◆ **RECORD EXTRACTS**
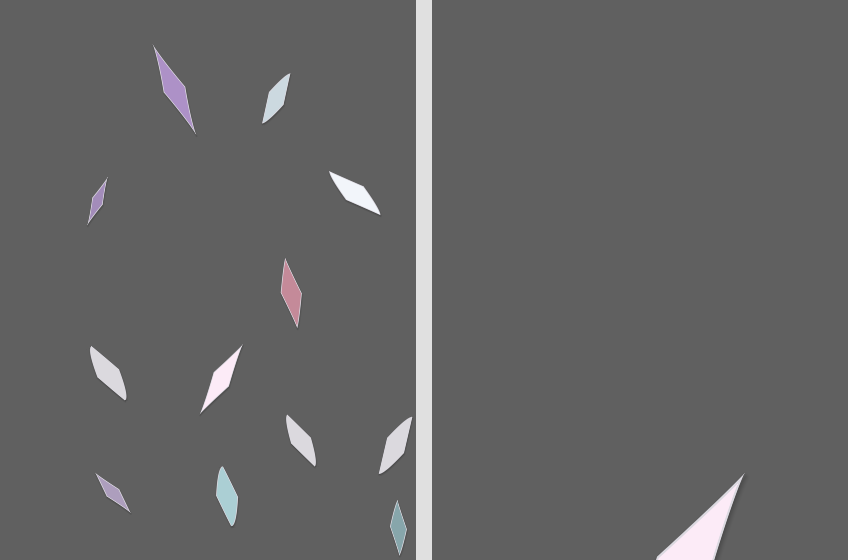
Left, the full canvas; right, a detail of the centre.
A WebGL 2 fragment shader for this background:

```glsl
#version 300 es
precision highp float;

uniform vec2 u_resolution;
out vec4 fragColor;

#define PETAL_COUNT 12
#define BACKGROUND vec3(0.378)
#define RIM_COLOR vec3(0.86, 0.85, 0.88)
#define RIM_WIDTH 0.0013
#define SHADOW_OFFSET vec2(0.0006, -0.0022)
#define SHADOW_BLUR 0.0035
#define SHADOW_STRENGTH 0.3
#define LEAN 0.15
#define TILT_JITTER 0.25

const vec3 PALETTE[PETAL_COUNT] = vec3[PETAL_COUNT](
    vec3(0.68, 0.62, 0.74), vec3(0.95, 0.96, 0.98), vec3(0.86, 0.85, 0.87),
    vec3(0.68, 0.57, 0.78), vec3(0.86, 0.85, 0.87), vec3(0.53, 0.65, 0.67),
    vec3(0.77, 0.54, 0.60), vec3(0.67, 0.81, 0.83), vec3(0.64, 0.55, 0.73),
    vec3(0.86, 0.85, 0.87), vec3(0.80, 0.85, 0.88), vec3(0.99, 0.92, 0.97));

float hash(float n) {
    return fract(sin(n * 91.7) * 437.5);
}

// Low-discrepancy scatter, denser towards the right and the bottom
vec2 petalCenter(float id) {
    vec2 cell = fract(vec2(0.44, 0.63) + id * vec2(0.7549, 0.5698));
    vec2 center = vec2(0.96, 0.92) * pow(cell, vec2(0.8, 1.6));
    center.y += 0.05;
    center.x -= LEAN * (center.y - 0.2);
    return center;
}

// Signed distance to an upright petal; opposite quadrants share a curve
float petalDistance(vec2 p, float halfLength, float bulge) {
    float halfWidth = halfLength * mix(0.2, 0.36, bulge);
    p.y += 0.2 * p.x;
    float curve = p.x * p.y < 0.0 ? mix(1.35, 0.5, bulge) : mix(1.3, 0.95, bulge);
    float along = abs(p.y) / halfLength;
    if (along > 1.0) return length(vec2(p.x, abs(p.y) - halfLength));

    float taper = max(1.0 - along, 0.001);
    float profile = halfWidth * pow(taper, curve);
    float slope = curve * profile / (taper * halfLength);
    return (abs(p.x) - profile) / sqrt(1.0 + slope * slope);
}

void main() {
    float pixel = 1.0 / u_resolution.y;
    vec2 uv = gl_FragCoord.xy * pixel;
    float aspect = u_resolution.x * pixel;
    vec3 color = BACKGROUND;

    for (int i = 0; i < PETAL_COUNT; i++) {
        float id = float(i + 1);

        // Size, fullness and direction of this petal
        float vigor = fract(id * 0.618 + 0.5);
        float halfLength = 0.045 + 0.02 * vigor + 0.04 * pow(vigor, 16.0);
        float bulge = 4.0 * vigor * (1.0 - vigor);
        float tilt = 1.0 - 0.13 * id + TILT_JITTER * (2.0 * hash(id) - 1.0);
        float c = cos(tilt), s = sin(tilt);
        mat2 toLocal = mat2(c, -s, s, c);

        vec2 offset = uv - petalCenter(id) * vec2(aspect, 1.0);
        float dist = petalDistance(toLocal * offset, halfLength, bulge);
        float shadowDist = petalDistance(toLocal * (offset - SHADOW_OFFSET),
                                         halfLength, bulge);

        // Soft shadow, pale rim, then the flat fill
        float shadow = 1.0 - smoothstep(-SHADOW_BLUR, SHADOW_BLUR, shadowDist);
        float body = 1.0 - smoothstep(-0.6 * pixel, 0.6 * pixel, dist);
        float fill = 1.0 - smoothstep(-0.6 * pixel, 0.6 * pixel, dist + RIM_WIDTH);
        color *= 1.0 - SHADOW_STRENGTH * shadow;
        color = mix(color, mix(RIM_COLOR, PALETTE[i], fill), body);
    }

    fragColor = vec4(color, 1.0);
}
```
==
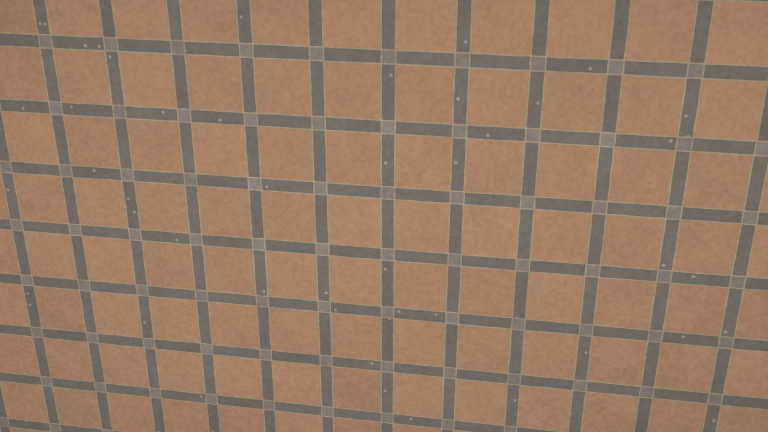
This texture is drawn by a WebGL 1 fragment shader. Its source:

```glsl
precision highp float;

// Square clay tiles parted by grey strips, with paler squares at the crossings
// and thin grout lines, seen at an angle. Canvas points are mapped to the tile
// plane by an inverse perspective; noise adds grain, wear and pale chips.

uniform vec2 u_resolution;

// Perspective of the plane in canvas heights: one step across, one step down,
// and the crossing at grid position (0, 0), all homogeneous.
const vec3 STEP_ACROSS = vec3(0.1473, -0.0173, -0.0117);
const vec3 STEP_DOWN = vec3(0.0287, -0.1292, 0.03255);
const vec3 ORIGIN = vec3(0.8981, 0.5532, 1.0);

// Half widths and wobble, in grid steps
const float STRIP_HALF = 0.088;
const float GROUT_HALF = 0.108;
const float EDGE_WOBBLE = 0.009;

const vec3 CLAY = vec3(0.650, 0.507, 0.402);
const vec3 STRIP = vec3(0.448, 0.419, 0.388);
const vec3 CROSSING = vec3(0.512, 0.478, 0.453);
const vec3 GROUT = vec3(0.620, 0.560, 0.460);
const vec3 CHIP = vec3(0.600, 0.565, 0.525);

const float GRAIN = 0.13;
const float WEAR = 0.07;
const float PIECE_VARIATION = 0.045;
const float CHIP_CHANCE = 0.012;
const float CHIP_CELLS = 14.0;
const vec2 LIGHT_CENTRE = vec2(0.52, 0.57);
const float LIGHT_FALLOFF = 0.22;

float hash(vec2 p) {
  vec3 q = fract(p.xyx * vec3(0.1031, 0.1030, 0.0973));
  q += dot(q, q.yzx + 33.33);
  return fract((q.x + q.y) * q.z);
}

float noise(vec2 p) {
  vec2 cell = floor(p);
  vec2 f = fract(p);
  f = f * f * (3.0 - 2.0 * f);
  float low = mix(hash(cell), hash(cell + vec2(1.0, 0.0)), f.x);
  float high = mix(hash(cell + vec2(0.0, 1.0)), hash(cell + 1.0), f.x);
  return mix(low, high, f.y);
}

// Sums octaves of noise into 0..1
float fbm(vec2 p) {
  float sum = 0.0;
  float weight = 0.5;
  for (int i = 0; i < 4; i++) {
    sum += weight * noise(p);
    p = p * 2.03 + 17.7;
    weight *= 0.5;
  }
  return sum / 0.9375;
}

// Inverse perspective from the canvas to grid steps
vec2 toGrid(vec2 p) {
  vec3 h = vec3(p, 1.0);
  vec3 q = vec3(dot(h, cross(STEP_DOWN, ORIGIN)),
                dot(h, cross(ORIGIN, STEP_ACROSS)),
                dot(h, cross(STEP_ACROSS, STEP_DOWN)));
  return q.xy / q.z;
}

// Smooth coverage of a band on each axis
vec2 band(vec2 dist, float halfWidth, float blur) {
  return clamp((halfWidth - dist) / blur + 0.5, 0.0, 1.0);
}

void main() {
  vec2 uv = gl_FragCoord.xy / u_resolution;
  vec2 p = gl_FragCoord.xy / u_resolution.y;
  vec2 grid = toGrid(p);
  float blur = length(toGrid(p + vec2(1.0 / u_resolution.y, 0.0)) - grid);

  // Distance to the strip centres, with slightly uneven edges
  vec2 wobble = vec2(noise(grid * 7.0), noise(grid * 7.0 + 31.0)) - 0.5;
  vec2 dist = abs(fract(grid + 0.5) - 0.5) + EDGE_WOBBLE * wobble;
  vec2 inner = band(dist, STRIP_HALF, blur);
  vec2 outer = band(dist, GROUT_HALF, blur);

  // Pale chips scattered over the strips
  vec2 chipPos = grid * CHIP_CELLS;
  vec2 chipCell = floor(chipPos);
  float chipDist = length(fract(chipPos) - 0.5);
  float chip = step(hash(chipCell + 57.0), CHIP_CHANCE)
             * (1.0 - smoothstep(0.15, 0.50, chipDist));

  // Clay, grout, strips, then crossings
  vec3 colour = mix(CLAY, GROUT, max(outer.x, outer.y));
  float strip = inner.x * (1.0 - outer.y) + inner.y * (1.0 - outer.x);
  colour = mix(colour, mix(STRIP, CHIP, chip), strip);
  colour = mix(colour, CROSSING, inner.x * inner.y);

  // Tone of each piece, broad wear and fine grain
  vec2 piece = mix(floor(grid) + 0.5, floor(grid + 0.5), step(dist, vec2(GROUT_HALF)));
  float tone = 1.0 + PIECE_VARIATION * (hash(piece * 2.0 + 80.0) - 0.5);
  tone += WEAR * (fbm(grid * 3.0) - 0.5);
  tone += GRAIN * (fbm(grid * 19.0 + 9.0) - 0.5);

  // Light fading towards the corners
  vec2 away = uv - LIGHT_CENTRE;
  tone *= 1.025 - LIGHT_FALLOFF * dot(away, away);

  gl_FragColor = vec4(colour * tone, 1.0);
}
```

◆ **EXERCISE BRIEF**
Could you report all lines of the listing that hold "hash"?

◆ **SOLUTION FOR THIS PROBLEM**
float hash(float n) {
        float tilt = 1.0 - 0.13 * id + TILT_JITTER * (2.0 * hash(id) - 1.0);
float hash(vec2 p) {
  float low = mix(hash(cell), hash(cell + vec2(1.0, 0.0)), f.x);
  float high = mix(hash(cell + vec2(0.0, 1.0)), hash(cell + 1.0), f.x);
  float chip = step(hash(chipCell + 57.0), CHIP_CHANCE)
  float tone = 1.0 + PIECE_VARIATION * (hash(piece * 2.0 + 80.0) - 0.5);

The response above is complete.